■ **Work order**:
Read the listing below. Then repeat it exactly.

■ **Data extract**:
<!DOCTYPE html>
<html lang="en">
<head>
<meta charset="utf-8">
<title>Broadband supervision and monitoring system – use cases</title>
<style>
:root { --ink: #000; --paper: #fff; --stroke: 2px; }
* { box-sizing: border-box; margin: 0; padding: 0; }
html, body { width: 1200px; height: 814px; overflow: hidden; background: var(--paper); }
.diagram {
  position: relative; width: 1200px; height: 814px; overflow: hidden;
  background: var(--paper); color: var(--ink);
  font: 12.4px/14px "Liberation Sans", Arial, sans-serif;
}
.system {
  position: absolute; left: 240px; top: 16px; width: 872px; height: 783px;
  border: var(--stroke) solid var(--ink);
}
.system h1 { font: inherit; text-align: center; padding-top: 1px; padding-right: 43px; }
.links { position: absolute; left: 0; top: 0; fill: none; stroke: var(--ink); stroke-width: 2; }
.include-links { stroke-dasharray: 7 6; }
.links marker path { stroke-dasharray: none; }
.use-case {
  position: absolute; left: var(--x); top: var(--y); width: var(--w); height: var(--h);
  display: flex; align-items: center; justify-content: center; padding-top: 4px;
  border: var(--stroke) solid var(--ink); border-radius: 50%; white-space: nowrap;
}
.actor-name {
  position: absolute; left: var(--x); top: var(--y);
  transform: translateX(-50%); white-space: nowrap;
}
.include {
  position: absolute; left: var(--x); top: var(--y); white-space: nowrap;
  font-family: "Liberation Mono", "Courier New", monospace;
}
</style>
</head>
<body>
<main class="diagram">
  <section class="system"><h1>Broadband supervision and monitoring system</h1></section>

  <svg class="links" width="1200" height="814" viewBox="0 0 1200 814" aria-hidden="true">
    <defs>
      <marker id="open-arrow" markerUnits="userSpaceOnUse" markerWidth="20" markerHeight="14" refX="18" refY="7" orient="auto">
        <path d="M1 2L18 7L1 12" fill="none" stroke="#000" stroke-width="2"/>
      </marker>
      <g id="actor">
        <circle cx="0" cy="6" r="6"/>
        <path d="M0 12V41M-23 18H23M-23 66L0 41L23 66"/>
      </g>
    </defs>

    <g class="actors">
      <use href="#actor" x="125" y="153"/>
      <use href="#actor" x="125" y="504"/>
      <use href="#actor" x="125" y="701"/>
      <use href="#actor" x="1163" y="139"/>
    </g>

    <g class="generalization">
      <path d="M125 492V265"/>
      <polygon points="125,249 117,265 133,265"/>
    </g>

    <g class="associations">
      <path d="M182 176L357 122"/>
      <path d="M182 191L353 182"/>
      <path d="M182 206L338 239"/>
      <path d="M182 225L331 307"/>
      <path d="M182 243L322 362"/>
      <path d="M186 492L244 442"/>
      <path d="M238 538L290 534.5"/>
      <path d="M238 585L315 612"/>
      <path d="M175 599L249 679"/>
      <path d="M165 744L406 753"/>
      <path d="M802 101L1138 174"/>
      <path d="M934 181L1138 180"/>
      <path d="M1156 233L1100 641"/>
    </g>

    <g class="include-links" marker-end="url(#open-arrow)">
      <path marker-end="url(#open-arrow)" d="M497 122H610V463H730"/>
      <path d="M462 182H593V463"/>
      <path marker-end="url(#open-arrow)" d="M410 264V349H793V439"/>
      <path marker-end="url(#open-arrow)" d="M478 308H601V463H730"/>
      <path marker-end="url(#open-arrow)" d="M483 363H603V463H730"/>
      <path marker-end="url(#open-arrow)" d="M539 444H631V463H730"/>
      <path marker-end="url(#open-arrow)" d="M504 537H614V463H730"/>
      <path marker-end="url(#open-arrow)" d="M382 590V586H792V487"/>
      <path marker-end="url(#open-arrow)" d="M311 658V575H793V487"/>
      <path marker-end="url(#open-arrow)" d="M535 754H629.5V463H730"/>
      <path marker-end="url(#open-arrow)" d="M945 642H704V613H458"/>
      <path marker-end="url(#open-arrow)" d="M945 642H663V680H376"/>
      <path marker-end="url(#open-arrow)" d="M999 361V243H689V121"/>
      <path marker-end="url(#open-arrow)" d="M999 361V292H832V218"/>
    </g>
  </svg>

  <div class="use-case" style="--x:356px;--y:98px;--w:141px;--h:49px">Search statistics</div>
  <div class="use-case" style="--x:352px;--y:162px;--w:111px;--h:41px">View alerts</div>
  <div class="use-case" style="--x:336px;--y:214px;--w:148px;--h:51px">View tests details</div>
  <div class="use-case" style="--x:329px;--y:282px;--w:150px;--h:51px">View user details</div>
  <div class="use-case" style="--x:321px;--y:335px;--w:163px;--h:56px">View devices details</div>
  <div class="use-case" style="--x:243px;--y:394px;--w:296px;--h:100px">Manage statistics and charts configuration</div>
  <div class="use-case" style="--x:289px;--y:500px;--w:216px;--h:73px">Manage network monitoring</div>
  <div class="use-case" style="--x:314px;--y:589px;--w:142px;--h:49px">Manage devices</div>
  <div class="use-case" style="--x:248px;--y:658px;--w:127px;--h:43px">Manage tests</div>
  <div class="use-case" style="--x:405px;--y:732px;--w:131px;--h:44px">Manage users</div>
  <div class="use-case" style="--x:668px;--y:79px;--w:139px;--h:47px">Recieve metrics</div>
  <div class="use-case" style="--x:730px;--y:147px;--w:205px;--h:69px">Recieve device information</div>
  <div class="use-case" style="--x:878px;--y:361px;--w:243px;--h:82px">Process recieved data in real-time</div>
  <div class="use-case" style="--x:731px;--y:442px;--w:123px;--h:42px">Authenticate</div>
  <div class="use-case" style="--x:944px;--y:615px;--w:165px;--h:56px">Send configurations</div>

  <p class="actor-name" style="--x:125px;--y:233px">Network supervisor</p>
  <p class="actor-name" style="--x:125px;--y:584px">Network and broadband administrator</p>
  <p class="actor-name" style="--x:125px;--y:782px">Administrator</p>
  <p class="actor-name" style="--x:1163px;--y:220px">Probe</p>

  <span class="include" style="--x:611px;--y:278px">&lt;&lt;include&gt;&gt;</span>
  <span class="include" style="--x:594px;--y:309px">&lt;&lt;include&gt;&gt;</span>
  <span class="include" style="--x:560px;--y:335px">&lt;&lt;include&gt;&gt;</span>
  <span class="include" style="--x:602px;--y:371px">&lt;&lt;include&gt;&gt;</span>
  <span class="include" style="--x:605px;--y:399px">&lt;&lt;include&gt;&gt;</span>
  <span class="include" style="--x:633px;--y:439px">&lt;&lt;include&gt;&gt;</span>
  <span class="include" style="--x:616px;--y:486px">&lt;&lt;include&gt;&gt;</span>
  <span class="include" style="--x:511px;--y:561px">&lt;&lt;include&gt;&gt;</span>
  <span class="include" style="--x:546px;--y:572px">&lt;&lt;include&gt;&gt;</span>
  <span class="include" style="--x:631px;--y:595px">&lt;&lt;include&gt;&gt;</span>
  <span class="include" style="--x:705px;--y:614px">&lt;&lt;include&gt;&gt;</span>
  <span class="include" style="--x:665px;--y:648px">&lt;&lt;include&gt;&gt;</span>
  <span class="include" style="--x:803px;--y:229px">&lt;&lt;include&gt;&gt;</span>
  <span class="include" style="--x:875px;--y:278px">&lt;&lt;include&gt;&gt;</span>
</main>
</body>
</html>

■ **Answer to this exercise**:
<!DOCTYPE html>
<html lang="en">
<head>
<meta charset="utf-8">
<title>Broadband supervision and monitoring system – use cases</title>
<style>
:root { --ink: #000; --paper: #fff; --stroke: 2px; }
* { box-sizing: border-box; margin: 0; padding: 0; }
html, body { width: 1200px; height: 814px; overflow: hidden; background: var(--paper); }
.diagram {
  position: relative; width: 1200px; height: 814px; overflow: hidden;
  background: var(--paper); color: var(--ink);
  font: 12.4px/14px "Liberation Sans", Arial, sans-serif;
}
.system {
  position: absolute; left: 240px; top: 16px; width: 872px; height: 783px;
  border: var(--stroke) solid var(--ink);
}
.system h1 { font: inherit; text-align: center; padding-top: 1px; padding-right: 43px; }
.links { position: absolute; left: 0; top: 0; fill: none; stroke: var(--ink); stroke-width: 2; }
.include-links { stroke-dasharray: 7 6; }
.links marker path { stroke-dasharray: none; }
.use-case {
  position: absolute; left: var(--x); top: var(--y); width: var(--w); height: var(--h);
  display: flex; align-items: center; justify-content: center; padding-top: 4px;
  border: var(--stroke) solid var(--ink); border-radius: 50%; white-space: nowrap;
}
.actor-name {
  position: absolute; left: var(--x); top: var(--y);
  transform: translateX(-50%); white-space: nowrap;
}
.include {
  position: absolute; left: var(--x); top: var(--y); white-space: nowrap;
  font-family: "Liberation Mono", "Courier New", monospace;
}
</style>
</head>
<body>
<main class="diagram">
  <section class="system"><h1>Broadband supervision and monitoring system</h1></section>

  <svg class="links" width="1200" height="814" viewBox="0 0 1200 814" aria-hidden="true">
    <defs>
      <marker id="open-arrow" markerUnits="userSpaceOnUse" markerWidth="20" markerHeight="14" refX="18" refY="7" orient="auto">
        <path d="M1 2L18 7L1 12" fill="none" stroke="#000" stroke-width="2"/>
      </marker>
      <g id="actor">
        <circle cx="0" cy="6" r="6"/>
        <path d="M0 12V41M-23 18H23M-23 66L0 41L23 66"/>
      </g>
    </defs>

    <g class="actors">
      <use href="#actor" x="125" y="153"/>
      <use href="#actor" x="125" y="504"/>
      <use href="#actor" x="125" y="701"/>
      <use href="#actor" x="1163" y="139"/>
    </g>

    <g class="generalization">
      <path d="M125 492V265"/>
      <polygon points="125,249 117,265 133,265"/>
    </g>

    <g class="associations">
      <path d="M182 176L357 122"/>
      <path d="M182 191L353 182"/>
      <path d="M182 206L338 239"/>
      <path d="M182 225L331 307"/>
      <path d="M182 243L322 362"/>
      <path d="M186 492L244 442"/>
      <path d="M238 538L290 534.5"/>
      <path d="M238 585L315 612"/>
      <path d="M175 599L249 679"/>
      <path d="M165 744L406 753"/>
      <path d="M802 101L1138 174"/>
      <path d="M934 181L1138 180"/>
      <path d="M1156 233L1100 641"/>
    </g>

    <g class="include-links" marker-end="url(#open-arrow)">
      <path marker-end="url(#open-arrow)" d="M497 122H610V463H730"/>
      <path d="M462 182H593V463"/>
      <path marker-end="url(#open-arrow)" d="M410 264V349H793V439"/>
      <path marker-end="url(#open-arrow)" d="M478 308H601V463H730"/>
      <path marker-end="url(#open-arrow)" d="M483 363H603V463H730"/>
      <path marker-end="url(#open-arrow)" d="M539 444H631V463H730"/>
      <path marker-end="url(#open-arrow)" d="M504 537H614V463H730"/>
      <path marker-end="url(#open-arrow)" d="M382 590V586H792V487"/>
      <path marker-end="url(#open-arrow)" d="M311 658V575H793V487"/>
      <path marker-end="url(#open-arrow)" d="M535 754H629.5V463H730"/>
      <path marker-end="url(#open-arrow)" d="M945 642H704V613H458"/>
      <path marker-end="url(#open-arrow)" d="M945 642H663V680H376"/>
      <path marker-end="url(#open-arrow)" d="M999 361V243H689V121"/>
      <path marker-end="url(#open-arrow)" d="M999 361V292H832V218"/>
    </g>
  </svg>

  <div class="use-case" style="--x:356px;--y:98px;--w:141px;--h:49px">Search statistics</div>
  <div class="use-case" style="--x:352px;--y:162px;--w:111px;--h:41px">View alerts</div>
  <div class="use-case" style="--x:336px;--y:214px;--w:148px;--h:51px">View tests details</div>
  <div class="use-case" style="--x:329px;--y:282px;--w:150px;--h:51px">View user details</div>
  <div class="use-case" style="--x:321px;--y:335px;--w:163px;--h:56px">View devices details</div>
  <div class="use-case" style="--x:243px;--y:394px;--w:296px;--h:100px">Manage statistics and charts configuration</div>
  <div class="use-case" style="--x:289px;--y:500px;--w:216px;--h:73px">Manage network monitoring</div>
  <div class="use-case" style="--x:314px;--y:589px;--w:142px;--h:49px">Manage devices</div>
  <div class="use-case" style="--x:248px;--y:658px;--w:127px;--h:43px">Manage tests</div>
  <div class="use-case" style="--x:405px;--y:732px;--w:131px;--h:44px">Manage users</div>
  <div class="use-case" style="--x:668px;--y:79px;--w:139px;--h:47px">Recieve metrics</div>
  <div class="use-case" style="--x:730px;--y:147px;--w:205px;--h:69px">Recieve device information</div>
  <div class="use-case" style="--x:878px;--y:361px;--w:243px;--h:82px">Process recieved data in real-time</div>
  <div class="use-case" style="--x:731px;--y:442px;--w:123px;--h:42px">Authenticate</div>
  <div class="use-case" style="--x:944px;--y:615px;--w:165px;--h:56px">Send configurations</div>

  <p class="actor-name" style="--x:125px;--y:233px">Network supervisor</p>
  <p class="actor-name" style="--x:125px;--y:584px">Network and broadband administrator</p>
  <p class="actor-name" style="--x:125px;--y:782px">Administrator</p>
  <p class="actor-name" style="--x:1163px;--y:220px">Probe</p>

  <span class="include" style="--x:611px;--y:278px">&lt;&lt;include&gt;&gt;</span>
  <span class="include" style="--x:594px;--y:309px">&lt;&lt;include&gt;&gt;</span>
  <span class="include" style="--x:560px;--y:335px">&lt;&lt;include&gt;&gt;</span>
  <span class="include" style="--x:602px;--y:371px">&lt;&lt;include&gt;&gt;</span>
  <span class="include" style="--x:605px;--y:399px">&lt;&lt;include&gt;&gt;</span>
  <span class="include" style="--x:633px;--y:439px">&lt;&lt;include&gt;&gt;</span>
  <span class="include" style="--x:616px;--y:486px">&lt;&lt;include&gt;&gt;</span>
  <span class="include" style="--x:511px;--y:561px">&lt;&lt;include&gt;&gt;</span>
  <span class="include" style="--x:546px;--y:572px">&lt;&lt;include&gt;&gt;</span>
  <span class="include" style="--x:631px;--y:595px">&lt;&lt;include&gt;&gt;</span>
  <span class="include" style="--x:705px;--y:614px">&lt;&lt;include&gt;&gt;</span>
  <span class="include" style="--x:665px;--y:648px">&lt;&lt;include&gt;&gt;</span>
  <span class="include" style="--x:803px;--y:229px">&lt;&lt;include&gt;&gt;</span>
  <span class="include" style="--x:875px;--y:278px">&lt;&lt;include&gt;&gt;</span>
</main>
</body>
</html>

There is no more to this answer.